## Work order
Copy each line of the entries beneath that contains the word "shade".

########

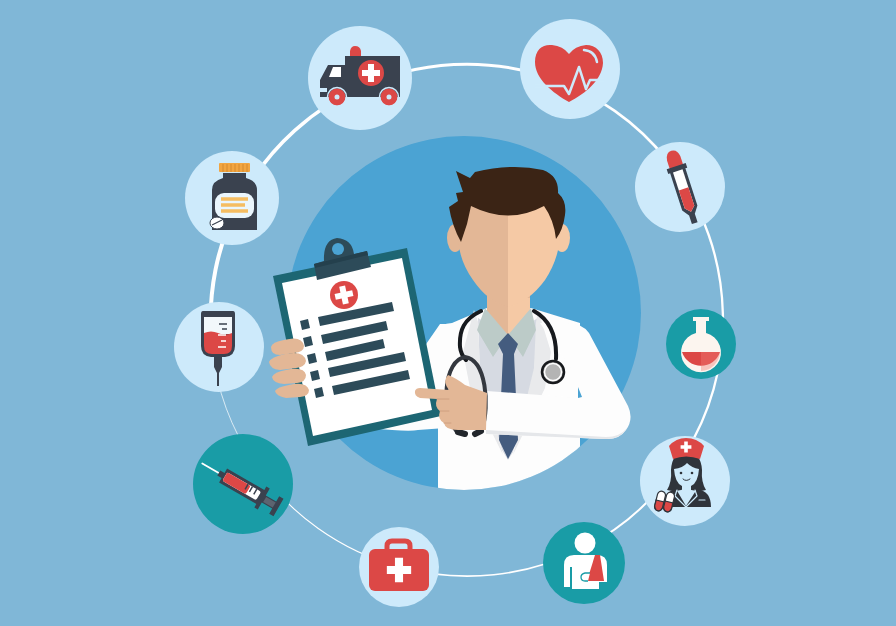
<!DOCTYPE html>
<html lang="en">
<head>
<meta charset="utf-8">
<title>Medical services</title>
<style>
:root{--sky:#80b7d7;--disc:#4ba3d3;--pale:#cdeafb;--teal:#199ca6;--red:#dc4846;--ink:#3a424f;--slate:#2d4b59;--board:#1d6673;--skin:#f5c9a5;--shade:#e3b796;--hair:#3b2415;--coat:#fdfdfd;--amber:#f2a541}
html,body{margin:0;width:896px;height:626px;overflow:hidden;background:var(--sky)}
svg{display:block}
.pale{fill:var(--pale)}.teal{fill:var(--teal)}.red{fill:var(--red)}.ink{fill:var(--ink)}.slate{fill:var(--slate)}
.skin{fill:var(--skin)}.shade{fill:var(--shade)}.coat{fill:var(--coat)}.white{fill:#fff}.hair{fill:var(--hair)}
.ring path{fill:none;stroke:#fff}
.line{fill:none;stroke-linecap:round;stroke-linejoin:round}
</style>
</head>
<body>
<svg width="896" height="626" viewBox="0 0 896 626" role="img" aria-label="Doctor with a clipboard surrounded by medical icons">
<defs>
<clipPath id="disc-clip"><circle cx="464" cy="313" r="177"/></clipPath>
<path id="cross" d="M-3-9H3V-3H9V3H3V9H-3V3H-9V-3H-3Z"/>
</defs>
<rect width="896" height="626" fill="var(--sky)"/>

<g class="ring">
<path stroke-width="4" d="M212 347A256 256 0 0 1 242 197"/>
<path stroke-width="3.5" d="M242 197A256 256 0 0 1 366 85"/>
<path stroke-width="3" d="M366 85A256 256 0 0 1 568 85"/>
<path stroke-width="2.6" d="M568 85A256 256 0 0 1 678 175"/>
<path stroke-width="2.3" d="M678 175A256 256 0 0 1 685 454"/>
<path stroke-width="2" d="M685 454A256 256 0 0 1 584 548"/>
<path stroke-width="1.6" d="M584 548A256 256 0 0 1 400 567"/>
<path stroke-width="1.1" d="M400 567A256 256 0 0 1 255 464"/>
<path stroke-width=".7" d="M255 464A256 256 0 0 1 212 347"/>
</g>

<circle cx="464" cy="313" r="177" fill="var(--disc)"/>

<g id="doctor">
<path class="coat" d="M370 425L440 324H500V424L418 430Q408 432 370 428Z"/>
<g clip-path="url(#disc-clip)">
<path class="coat" d="M438 495V330Q440 324 452 323L487 308H531L580 323V495Z"/>
<path fill="#d6dae2" d="M478 318L508 336L538 318L534 372L513 452L508 460L502 450L480 376Z"/>
<path fill="#e9eaec" d="M474 310L463 352L470 388L503 455L480 368L478 322ZM538 310L551 352L545 388L513 455L534 368L536 322Z"/>
</g>
<path class="shade" d="M487 290H530V314L508 336L487 314Z"/>
<path class="skin" d="M508 298H530V314L508 336Z"/>
<path fill="#bccbc8" d="M485 308L508 335L493 357L477 330ZM531 308L508 335L523 357L536 330Z"/>
<path fill="#445c7f" d="M508 333L518 344L514 354L518 440L508 459L499 440L503 354L498 344Z"/>
<path class="coat" d="M540 323H566Q582 323 589 333L628 406Q634 419 626 430Q619 440 605 439L486 434L487 391L578 398L572 370Z"/>
<path fill="#e5e7ea" d="M486 430L606 437Q620 437 627 428Q620 440 605 439L486 434Z"/>
<path fill="var(--disc)" d="M578 387L582 397L578 398Z"/>
<g id="head">
<ellipse class="shade" cx="455" cy="238" rx="8" ry="14"/>
<ellipse class="skin" cx="562" cy="238" rx="8" ry="14"/>
<path class="shade" d="M508 200H463L458 240Q460 262 473 280Q488 302 508 307Z"/>
<path class="skin" d="M508 200H557L560 240Q557 262 545 280Q529 302 508 307Z"/>
<path class="hair" d="M461 242Q452 226 449 207L458 201L456 193L463 192L456 171L470 178L475 172Q512 163 543 170Q559 176 558 193Q567 201 565 215Q563 230 556 239Q554 220 544 206Q509 225 471 206L467 224Z"/>
</g>
<g id="stethoscope">
<path class="line" stroke="#171a1e" stroke-width="4" d="M481 311C464 319 459 330 460 347Q461 355 466 360M534 311C550 320 557 337 556 359"/>
<path class="line" stroke="#34383f" stroke-width="4" d="M457 432C440 410 444 360 465 357C486 360 490 405 482 429"/>
<path class="line" stroke="#22262b" stroke-width="6" d="M458 432L465 434M481 431L475 434"/>
<circle cx="553" cy="372" r="11" fill="#aaa" stroke="#17191c" stroke-width="2.5"/>
<circle cx="553" cy="372" r="8.5" fill="#b4b4b4" stroke="#fff" stroke-width="1.5"/>
</g>
</g>

<g id="clipboard">
<path fill="var(--board)" d="M273 276L407 248L441 416L308 446Z"/>
<path class="white" d="M282 283L402 258L432 410L313 436Z"/>
<path class="slate" d="M314 264L324 261Q323 240 337 238Q352 239 354 254L367 251L371 267L317 280Z"/>
<circle cx="338" cy="249" r="6" fill="var(--disc)"/>
<path fill="#24404d" d="M314 264L367 251L368 255L315 268Z"/>
<circle class="red" cx="344" cy="295" r="14"/>
<use href="#cross" class="white" transform="translate(344 295) rotate(-12)"/>
<g class="slate">
<path d="M300 321L308 319L310 328L302 330ZM303 338L311 336L313 345L305 347ZM307 355L315 353L317 362L309 364ZM310 372L318 370L320 379L312 381ZM314 389L322 387L324 396L316 398Z"/>
<path d="M318 317L392 302L394 311L320 326ZM321 335L386 321L388 330L323 344ZM325 352L383 339L385 348L327 361ZM328 368L404 352L406 361L330 377ZM332 386L408 370L410 379L334 395Z"/>
</g>
</g>

<g id="holding-hand" class="shade">
<path d="M284 340Q302 335 304 346Q304 352 294 353L280 355Q271 355 271 347Q272 342 284 340Z"/>
<path d="M285 354Q304 350 306 361Q305 367 296 368L280 370Q270 369 269 362Q271 357 285 354Z"/>
<path d="M286 370Q304 366 306 375Q306 382 297 383L284 384Q273 383 272 377Q274 372 286 370Z"/>
<path d="M289 385Q306 381 309 390Q309 396 300 397L286 398Q276 396 275 391Q277 387 289 385Z"/>
</g>
<g id="pointing-hand" class="shade">
<path d="M420 388L449 390Q442 381 448 375Q456 378 465 385L487 393L486 430H458Q445 430 444 423Q437 419 440 411Q434 407 437 399L420 398Q414 396 415 391Q416 388 420 388Z"/>
<path class="line" stroke="#cfa080" stroke-width="1" d="M437 399H449M440 411H449M444 423H451"/>
</g>

<g id="ambulance">
<circle class="pale" cx="360" cy="78" r="52"/>
<path class="red" d="M350 57V51Q351 46 355 46Q360 46 361 51V57Z"/>
<path class="ink" d="M345 56H400V97H320V80L328 65H345Z"/>
<path class="white" d="M333 67H341V77H329Z"/>
<path class="pale" d="M319 88H327V92H319Z"/>
<circle class="red" cx="371" cy="73" r="13"/>
<use href="#cross" class="white" x="371" y="73"/>
<g fill="var(--pale)" stroke="var(--red)" stroke-width="6"><circle cx="337" cy="97" r="5.5"/><circle cx="389" cy="97" r="5.5"/></g>
<g fill="none" stroke="var(--pale)" stroke-width="1.5"><circle cx="337" cy="97" r="9.5"/><circle cx="389" cy="97" r="9.5"/></g>
</g>

<g id="heart">
<circle class="pale" cx="570" cy="69" r="50"/>
<path class="red" d="M569 102C553 93 535 79 535 62C535 49 543 44 552 45Q563 46 569 54Q575 46 586 45C596 45 603 52 603 63C602 80 586 93 569 102Z"/>
<path class="line" stroke="var(--pale)" stroke-width="2.5" d="M536 86H564L569 94L579 67L586 89L590 80H603M584 50Q595 51 597 62"/>
</g>

<g id="pipette">
<circle class="pale" cx="680" cy="187" r="45"/>
<g transform="translate(683 187) rotate(-18)">
<path class="red" d="M-7-20V-30Q-6-38 0-38Q6-38 7-30V-20Z"/>
<path class="ink" d="M-10-22H10V-17H8V22L3 29V38H-3V29L-8 22V-17H-10Z"/>
<path class="white" d="M-5-17H5V21L0 26L-5 21Z"/>
<path class="red" d="M-5 2H5V21L0 26L-5 21Z"/>
</g>
</g>

<g id="flask">
<circle class="teal" cx="701" cy="344" r="35"/>
<path fill="#fcf5ef" d="M693 317H709V321H706V333A20 20 0 1 1 696 333V321H693Z"/>
<path class="red" d="M682 352H720A20 20 0 0 1 682 352Z"/>
<path fill="#ef7b73" d="M701 352H720A20 20 0 0 1 701 371Z" opacity=".4"/>
</g>

<g id="nurse">
<circle class="pale" cx="685" cy="481" r="45"/>
<path fill="#2f343b" d="M667 490Q672 482 671 470Q672 452 686 452Q701 452 702 470Q701 482 706 490Q696 493 686 488Q677 493 667 490Z"/>
<path class="pale" d="M674 469Q683 468 687 463Q692 468 699 469Q698 483 691 486V491L686 498L682 491V486Q675 483 674 469Z"/>
<g fill="#2f343b"><circle cx="681" cy="473" r="1.3"/><circle cx="692" cy="473" r="1.3"/></g>
<path class="line" stroke="#2f343b" stroke-width="1" d="M683 479Q686 482 690 479"/>
<path class="red" d="M673 459L669 446Q676 438 686 438Q697 438 704 446L700 459Q686 454 673 459Z"/>
<use href="#cross" class="white" transform="translate(686 447) scale(.6)"/>
<path fill="#2f343b" d="M664 507Q663 492 676 489L686 506L697 489Q711 491 711 507Z"/>
<path class="line" stroke="var(--pale)" stroke-width="1.2" d="M677 490L675 496L686 507L697 496L695 490M699 500H705"/>
<g id="capsules" stroke="#2f343b" stroke-width="1.2">
<g transform="translate(660 501) rotate(14)"><rect class="white" x="-4" y="-10" width="8" height="20" rx="4"/><path class="red" d="M-4 0H4V6Q3 10 0 10Q-3 10-4 6Z"/></g>
<g transform="translate(669 502) rotate(14)"><rect class="white" x="-4" y="-10" width="8" height="20" rx="4"/><path class="red" d="M-4 0H4V6Q3 10 0 10Q-3 10-4 6Z"/></g>
</g>
</g>

<g id="patient">
<circle class="teal" cx="584" cy="563" r="41"/>
<circle class="white" cx="585" cy="543" r="10.5"/>
<path class="white" d="M564 587V565Q564 555 574 555H597Q607 555 607 565V582H599V589H572V567H570V587Z"/>
<path class="red" d="M595 555H600L604 581H587Z"/>
<path d="M590 573H585Q581 574 581 577Q581 581 585 581H588" fill="#fff" stroke="var(--teal)" stroke-width="1.3"/>
</g>

<g id="first-aid-kit">
<circle class="pale" cx="399" cy="567" r="40"/>
<path fill="none" stroke="var(--red)" stroke-width="5" d="M387 552V546Q387 541 392 541H405Q410 541 410 546V552"/>
<rect class="red" x="369" y="549" width="60" height="42" rx="6"/>
<use href="#cross" class="white" transform="translate(399 570) scale(1.35)"/>
</g>

<g id="syringe">
<circle class="teal" cx="243" cy="484" r="50"/>
<g transform="translate(243 487) rotate(30)">
<path class="line" stroke="#fff" stroke-width="1.8" d="M-47 0H-27"/>
<path class="ink" d="M-28-3H-23V-8H20V-12H24V-4H36V-10H41V10H36V4H24V12H20V8H-23V3H-28Z"/>
<rect class="white" x="-21" y="-5" width="39" height="10" rx="2"/>
<rect class="red" x="-21" y="-5" width="27" height="10" rx="2"/>
<path fill="none" stroke="var(--ink)" stroke-width="1.5" d="M3-5V1M8-5V1M13-5V1"/>
<rect x="25" y="-3" width="11" height="6" fill="#5c6470"/>
</g>
</g>

<g id="blood-bag">
<circle class="pale" cx="219" cy="347" r="45"/>
<path class="ink" d="M203 311H233Q235 311 235 314V346Q235 356 225 357H222V367L219 373V386H217V373L214 367V357H211Q201 356 201 346V314Q201 311 203 311Z"/>
<path fill="#f2f8fb" d="M204 317H232V334H204Z"/>
<path class="red" d="M204 333Q211 330 218 333T232 333V346Q232 354 224 354H212Q204 354 204 346Z"/>
<path fill="none" stroke="var(--ink)" stroke-width="1.5" d="M219 324H227M222 329H227"/>
<path fill="none" stroke="#fff" stroke-width="1.5" d="M218 335H226M221 341H226M218 347H226"/>
</g>

<g id="pill-bottle">
<circle class="pale" cx="232" cy="198" r="47"/>
<rect x="219" y="163" width="31" height="9" rx="1" fill="var(--amber)"/>
<path stroke="#d48a30" stroke-width="1" d="M223 164V172M227 164V172M231 164V172M235 164V172M239 164V172M243 164V172M247 164V172"/>
<path class="ink" d="M223 173H246V178Q257 181 257 190V230H212V190Q212 181 223 178Z"/>
<rect x="215" y="193" width="39" height="25" rx="9" fill="#eaf6fd"/>
<path stroke="#f5bd62" stroke-width="3.5" d="M221 199H248M221 205H245M221 211H248"/>
<ellipse cx="217" cy="223" rx="7" ry="6" fill="#fff" stroke="var(--ink)" stroke-width="1"/>
<path stroke="var(--ink)" stroke-width="1.2" d="M212 225L222 220"/>
</g>
</svg>
</body>
</html>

########

## Answer box
:root{--sky:#80b7d7;--disc:#4ba3d3;--pale:#cdeafb;--teal:#199ca6;--red:#dc4846;--ink:#3a424f;--slate:#2d4b59;--board:#1d6673;--skin:#f5c9a5;--shade:#e3b796;--hair:#3b2415;--coat:#fdfdfd;--amber:#f2a541}
.skin{fill:var(--skin)}.shade{fill:var(--shade)}.coat{fill:var(--coat)}.white{fill:#fff}.hair{fill:var(--hair)}
<path class="shade" d="M487 290H530V314L508 336L487 314Z"/>
<ellipse class="shade" cx="455" cy="238" rx="8" ry="14"/>
<path class="shade" d="M508 200H463L458 240Q460 262 473 280Q488 302 508 307Z"/>
<g id="holding-hand" class="shade">
<g id="pointing-hand" class="shade">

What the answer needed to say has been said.